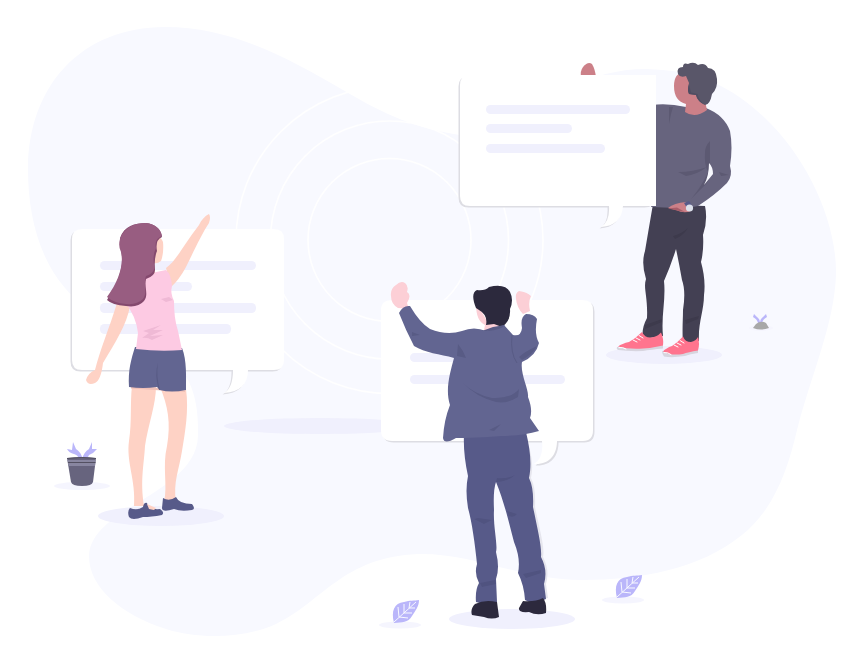
<!DOCTYPE html>
<html lang="en">
<head>
<meta charset="utf-8">
<title>People with message bubbles</title>
<style>
:root{--paper:#fff;--blob:#f8f9ff;--tint:#f0f0fd;--tint-soft:#f5f5fe;--edge:#dddde3;--lilac:#bab6fa;--navy:#626591;--navy-fold:#585b85;--trouser:#575a89;--fold:#505380;--sweater:#67647e;--sweater-fold:#5c5972;--black:#434053;--black-fold:#3d3a4c;--ink:#2c293d;--peach:#fed2c5;--rose:#fccfd6;--brown:#cc8088;--red:#ff748e;--sole:#d7d5df;--pink:#fdcae3;--hair:#985d81;--hair-dark:#85496e}
html,body{margin:0;background:var(--paper);overflow:hidden}
svg{display:block;width:849px;height:656px}
.blob{fill:var(--blob)}
.rings{fill:none;stroke:var(--paper);stroke-width:1.6}
.tint{fill:var(--tint)}
.tint-soft{fill:var(--tint-soft)}
.bubble{fill:var(--paper)}
.edge{fill:var(--edge)}
.lilac{fill:var(--lilac)}
.navy{fill:var(--navy)}
.navy-fold{fill:var(--navy-fold)}
.trouser{fill:var(--trouser)}
.fold{fill:var(--fold)}
.sweater{fill:var(--sweater)}
.sweater-fold{fill:var(--sweater-fold)}
.black{fill:var(--black)}
.black-fold{fill:var(--black-fold)}
.ink{fill:var(--ink)}
.peach{fill:var(--peach)}
.rose{fill:var(--rose)}
.brown{fill:var(--brown)}
.red{fill:var(--red)}
.sole{fill:var(--sole)}
.lace{fill:none;stroke:var(--paper);stroke-width:1;stroke-linecap:round}
.pink{fill:var(--pink)}
.hair{fill:var(--hair)}
.hair-dark{fill:var(--hair-dark)}
.vein{fill:none;stroke:var(--blob);stroke-width:1}
</style>
</head>
<body>
<svg viewBox="0 0 849 656" role="img" aria-label="Three people arranging large speech bubbles">
<defs>
<g id="leaf">
<ellipse class="tint-soft" cx="400" cy="625" rx="21" ry="3.5"/>
<path class="lilac" d="M394 623C391 611 394 603 404 602C410 600 414 601 419 600C419 607 415 611 412 616C408 623 402 622 394 623Z"/>
<path class="vein" d="M394 622L416 602M399 617L398 607M404 613L404 604M409 608L410 602M399 617L408 618M404 613L412 613M409 608L415 608"/>
</g>
<path id="left-shape" d="M82 229H274Q284 229 284 239V360Q284 370 274 370H248C248 384 240 392 224 393Q233 388 233 370H82Q72 370 72 360V239Q72 229 82 229Z"/>
<path id="centre-shape" d="M392 300H583Q593 300 593 310V430Q593 441 583 441H557C557 455 549 465 534 464Q544 458 542 441H392Q381 441 381 430V310Q381 300 392 300Z"/>
<path id="right-shape" d="M470 75H646Q656 75 656 85V196Q656 206 646 206H623C622 219 615 226 601 227Q610 222 609 206H470Q460 206 460 196V85Q460 75 470 75Z"/>
</defs>

<g id="backdrop">
<path class="blob" d="M28 170C28 85 82 27 165 27C230 27 285 56 343 90C385 115 418 129 460 135C515 130 565 69 646 69C700 70 733 88 765 118C806 157 837 220 836 275C834 325 812 372 797 430C787 473 773 510 742 535C700 569 640 580 582 580C520 580 475 553 418 554C343 557 322 602 276 624C246 638 200 640 166 629C122 615 89 588 89 556C90 507 196 494 198 436C199 396 190 370 160 350C125 326 90 318 65 288C39 258 28 214 28 170Z"/>
<g class="rings">
<circle cx="389.500" cy="240" r="81.500"/>
<circle cx="389.500" cy="240" r="119"/>
<circle cx="389.500" cy="240" r="153.500"/>
</g>
</g>

<g id="ground-shadows" class="tint">
<ellipse cx="320" cy="426" rx="96" ry="8"/>
<ellipse cx="161" cy="516" rx="63" ry="10"/>
<ellipse cx="512" cy="619" rx="63" ry="10"/>
<ellipse cx="664" cy="355" rx="58" ry="9"/>
<ellipse class="tint-soft" cx="82" cy="486" rx="28" ry="4"/>
<ellipse class="tint-soft" cx="761" cy="328" rx="12" ry="3"/>
</g>

<g id="plant-pot">
<path class="lilac" d="M79 459Q78 455 74 454Q69 453 67 449L72 450L73 442L76 449Q80 451 83 459ZM82 459Q84 452 89 449L92 442L92 449L97 449Q94 453 89 455L87 459Z"/>
<path class="sweater" d="M67 458Q82 456 96 458L93 482Q92 486 82 486Q72 486 71 482Z"/>
<path fill="#8886a0" d="M67.500 460H95.500L95 466H68.500Z"/>
<path fill="none" stroke="#535061" d="M67 458.500Q82 456.500 96 458.500M68 462.500H95.500"/>
</g>

<g id="stone-sprout">
<path class="lilac" d="M758 323Q757 319 753 317L754 314L757 317Q760 319 760 323ZM760 323Q760 319 763 317L766 314L767 317Q763 319 762 323Z"/>
<path fill="#a8a8a8" d="M753 328L756 324Q761 320 766 323L769 328Q761 331 753 328Z"/>
</g>

<g id="leaves">
<use href="#leaf"/>
<use href="#leaf" x="223" y="-25"/>
</g>

<g id="bubble-left">
<use class="edge" href="#left-shape" x="-1.5" y="1.5"/>
<use class="bubble" href="#left-shape"/>
<g class="tint">
<rect x="100" y="261" width="156" height="9" rx="4.500"/>
<rect x="100" y="282" width="92" height="9" rx="4.500"/>
<rect x="100" y="303" width="156" height="10" rx="4.500"/>
<rect x="100" y="324" width="131" height="10" rx="4.500"/>
</g>
</g>

<g id="woman">
<path class="peach" d="M166 268C176 261 183 246 199 225C201 220 205 216 209 214Q211 217 209 223C201 235 192 255 186 267Q179 280 171 287Z"/>
<path class="peach" d="M117 303L130 306C127 324 115 343 103 363Q101 380 95 383Q88 386 86 380Q88 373 95 370C100 350 109 329 117 303Z"/>
<path class="peach" d="M132 386H156C156 405 148 425 145 446C144 465 140 480 144 506H134C136 480 126 462 129 441C132 422 130 402 132 386Z"/>
<path class="peach" d="M160 387L186 389C189 411 185 432 182 451C179 470 173 482 176 502H164C168 485 162 467 167 446C171 423 168 406 160 387Z"/>
<path fill="#f0c0b7" d="M131 386L159 388L185 391V392L131 388.500Z"/>
<path class="navy" d="M135 347L182 348C187 360 186 378 186 390Q171 393 160 390L157 387Q143 389 129 387C128 370 131 360 135 347Z"/>
<path class="navy-fold" d="M158 363Q154 375 159 390L160 390Q156 377 158 363Z"/>
<path class="trouser" d="M130 508Q137 511 143 507Q144 502 147 503Q148 510 160 509Q165 512 162 515Q151 517 143 517Q132 521 129 517Q127 511 130 508ZM163 498Q169 502 176 497Q179 504 192 504Q196 509 192 510Q181 512 174 509Q162 513 162 508Z"/>
<path class="peach" d="M147 504L156 508L154 510L149 509Z"/>
<path class="pink" d="M126 303Q132 281 142 275L166 270Q171 274 172 286Q170 293 174 301C174 312 175 322 178 331L182 350Q160 352 136 349L138 333Q136 316 126 304Z"/>
<path fill="#efb9d5" d="M143 331L161 325L153 330L163 330L150 336L163 335L152 340Q147 337 142 338L149 333ZM161 299L169 297L173 300L166 302Z"/>
<path class="peach" d="M150 242Q159 232 163 242Q164 253 161 261Q157 264 154 263L155 273Q148 278 142 274Z"/>
<path class="hair-dark" d="M120 238C124 226 135 223 146 223C155 224 161 229 162 237Q155 240 157 251Q154 258 155 270Q155 276 146 279C144 288 149 294 144 301Q138 308 126 306Q112 305 107 300C117 284 125 267 121 251Z"/>
<path class="hair" d="M120 239C124 227 135 223 146 223C155 224 161 229 162 236Q154 239 156 248Q152 256 154.500 268Q153 274 146 276C143 285 148 292 143 299Q137 305 126 304Q114 303 107 297C119 281 124 264 121 252Q118 246 120 239Z"/>
</g>

<g id="bubble-centre">
<use class="edge" href="#centre-shape" x="1.5" y="1.5"/>
<use class="bubble" href="#centre-shape"/>
<g class="tint">
<rect x="410" y="353" width="101" height="9" rx="4.500"/>
<rect x="410" y="375" width="155" height="9" rx="4.500"/>
</g>
</g>

<g id="man-in-suit">
<path class="rose" d="M398 308Q391 304 391 296Q390 289 396 285Q401 280 405 283Q409 286 407 292Q412 295 407 303L409 309ZM523 314Q517 308 516 299Q515 293 519 291Q527 292 531 296Q528 302 530 311Z"/>
<path fill="#e6e6ee" d="M524 434C531 449 534 464 531 478Q536 488 535 507C540 531 545 548 543 557Q550 570 546 584L548 598L530 601Z"/>
<path class="trouser" d="M464 434L526 432C530 449 532 464 529 478Q534 488 533 507C538 531 542 548 541 557Q548 570 544 584L546 599Q532 605 525 600Q524 585 518 573Q521 559 514 542C510 527 505 504 496 482Q493 490 494 510C493 526 498 545 496 552Q500 568 496 579L497 602Q485 605 476 602Q475 590 479 583Q474 574 477 564C475 545 472 522 468 508Q465 490 468 476Q463 453 464 434Z"/>
<path class="fold" d="M478 518L492 520L484 524L474 519ZM507 511L517 514Q514 518 509 516ZM496 482Q507 482 515 475Q507 479 497 478ZM480 583L495 580L496 584L482 587ZM523 574L541 570L541 573L526 578Z"/>
<path class="ink" d="M475 604Q485 599 497 602L499 617Q492 620 484 617L472 615Q470 609 475 604ZM523 601Q535 602 543 598Q547 603 546 613Q537 616 529 612Q518 613 519 608Z"/>
<path class="rose" d="M476 304Q479 302 480 309L487 321L504 323L499 333L484 330L485 325Q476 321 476 304Z"/>
<path class="ink" d="M476 308Q470 293 477 290Q485 291 489 287Q505 283 510 292Q514 300 510 309Q511 321 502 327L494 324L486 325Q488 315 479 310Z"/>
<path class="navy" d="M399 313Q403 305 410 306Q420 323 430 329Q447 336 462 331Q474 326 486 331L504 325L513 335Q521 337 522 328Q520 317 526 314Q534 314 537 319Q534 334 539 343Q536 356 522 362C520 374 529 389 528 397Q533 410 530 418L539 431Q523 436 501 436Q473 438 456 438Q444 445 443 438Q444 420 450 405C445 390 450 373 454 358C440 354 425 353 414 346Q406 331 399 313Z"/>
<path class="navy-fold" d="M482 331L493 327L505 325Q500 331 482 331ZM463 383Q474 394 492 398Q511 399 519 389L518 397Q507 404 496 402Q476 397 463 383ZM458 344Q463 350 466 358L457 356ZM412 332L420 335L412 336ZM519 357Q524 352 537 346Q533 354 522 360ZM489 430L501 424L494 431Z"/>
<path fill="none" stroke="#585b85" d="M512 335Q510 353 517 363"/>
</g>

<g id="man-in-sweater">
<path class="brown" d="M581 77Q580 71 583 67Q588 61 592 64Q595 69 596 77Z"/>
<path class="black" d="M653 204L705 206Q708 220 703 235Q704 250 701 262Q706 280 704 295C704 311 698 323 699 341L683 344C682 329 683 320 683 310Q686 291 682 280Q679 263 676 249Q671 265 664 281C666 300 661 316 663 336L643 339Q641 329 647 318C648 296 643 288 646 279Q641 263 645 251Q648 233 653 204Z"/>
<path class="black-fold" d="M673 236Q681 234 688 228Q683 236 675 239ZM645 325L662 319V322L645 329ZM685 320L699 316L698 319L686 324Z"/>
<g id="sneakers">
<path class="sole" d="M617 347L663 343.500V348.500Q651 349.500 643 351Q629 351.500 618 350Q616 349 617 347Z"/>
<path class="red" d="M618 346.500Q622 343.500 629 342Q636 338 642 332Q645 338 651 337.500Q657 337 661 332.500Q664 339 663 345.500Q652 348 643 348.500Q629 349.500 618 346.500Z"/>
<path class="sole" d="M662 351L698 348V353Q690 354 685 356Q672 358 664 356.500Q662 354 662 351Z"/>
<path class="red" d="M663 351.500Q666 348 672 346Q678 342 683 336.500Q685 342 691 342Q696 341 698 337Q700 344 698 350.500Q688 352 683 354Q671 356 663 351.500Z"/>
<path class="lace" d="M633 340L637 342M636 338L640 340M639 335.500L643 338M674 345L678 347M677 343L681 345M680 340.500L684 343M619 347.500Q623 347 626 349M664 352.500Q668 352 671 354.500"/>
</g>
<path class="sweater" d="M652 105Q668 103 686 107L706 108Q724 115 730 131Q733 147 730 166Q733 176 727 183Q715 195 698 206L685 208.500L653 207Z"/>
<path class="sweater-fold" d="M705 153Q704 164 708 172Q702 186 691 199L706 184Q712 177 710 164L710 141Q705 146 705 153ZM678 172Q693 172 707 167Q696 175 686 176ZM669 107L673 107L671 114L669 124ZM719 172L729 175L721 176Z"/>
<path class="blob" d="M709 163Q713 167 713 174L704 185Q709 176 709 163Z"/>
<path class="brown" d="M668 208Q674 203 686 202L691 211Q684 214 676 210Z"/>
<path fill="#a85d69" d="M668 208.500L677 207.500L685 212L677 210.500Z"/>
<path class="trouser" d="M684 203L689 201L693 207L687 208Z"/>
<circle cx="689.500" cy="208" r="3.600" fill="#dce0ea"/>
<path class="brown" d="M674 86Q674 73 684 72L701 83L707 110Q695 119 685 112L686 104Q674 101 674 86Z"/>
<path fill="#595669" d="M678 74Q676 67 683 67Q683 62 688 64Q694 61 698 65Q705 62 708 68Q716 68 717 79Q718 88 712 94Q710 105 705 105Q697 101 696 95L689 94Q687 89 689 83L686 76Q680 78 678 74Z"/>
<path fill="#504d62" d="M689 85Q687 90 689 94L696 95Q698 102 705 105Q699 101 697.500 94L691 92.500Z"/>
</g>

<g id="bubble-right">
<use class="edge" href="#right-shape" x="-1.5" y="1.5"/>
<use class="bubble" href="#right-shape"/>
<path class="sweater" d="M653 198H656.500V207H651Q653 203 653 198Z"/>
<path class="bubble" d="M646 75H656V206H646Z"/>
<g class="tint">
<rect x="486" y="105" width="144" height="9" rx="4.500"/>
<rect x="486" y="124" width="86" height="9" rx="4.500"/>
<rect x="486" y="144" width="119" height="9" rx="4.500"/>
</g>
</g>
</svg>
</body>
</html>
━━━━━━━━━━━━━━━━
* **Directions for this task**
The lines above, starting at the one with "340L637 342M636 338L640" and ending at the one with "105Q668 103 686", are the only ones to return, exactly as written.

* **Answer to the exercise**
<path class="lace" d="M633 340L637 342M636 338L640 340M639 335.500L643 338M674 345L678 347M677 343L681 345M680 340.500L684 343M619 347.500Q623 347 626 349M664 352.500Q668 352 671 354.500"/>
</g>
<path class="sweater" d="M652 105Q668 103 686 107L706 108Q724 115 730 131Q733 147 730 166Q733 176 727 183Q715 195 698 206L685 208.500L653 207Z"/>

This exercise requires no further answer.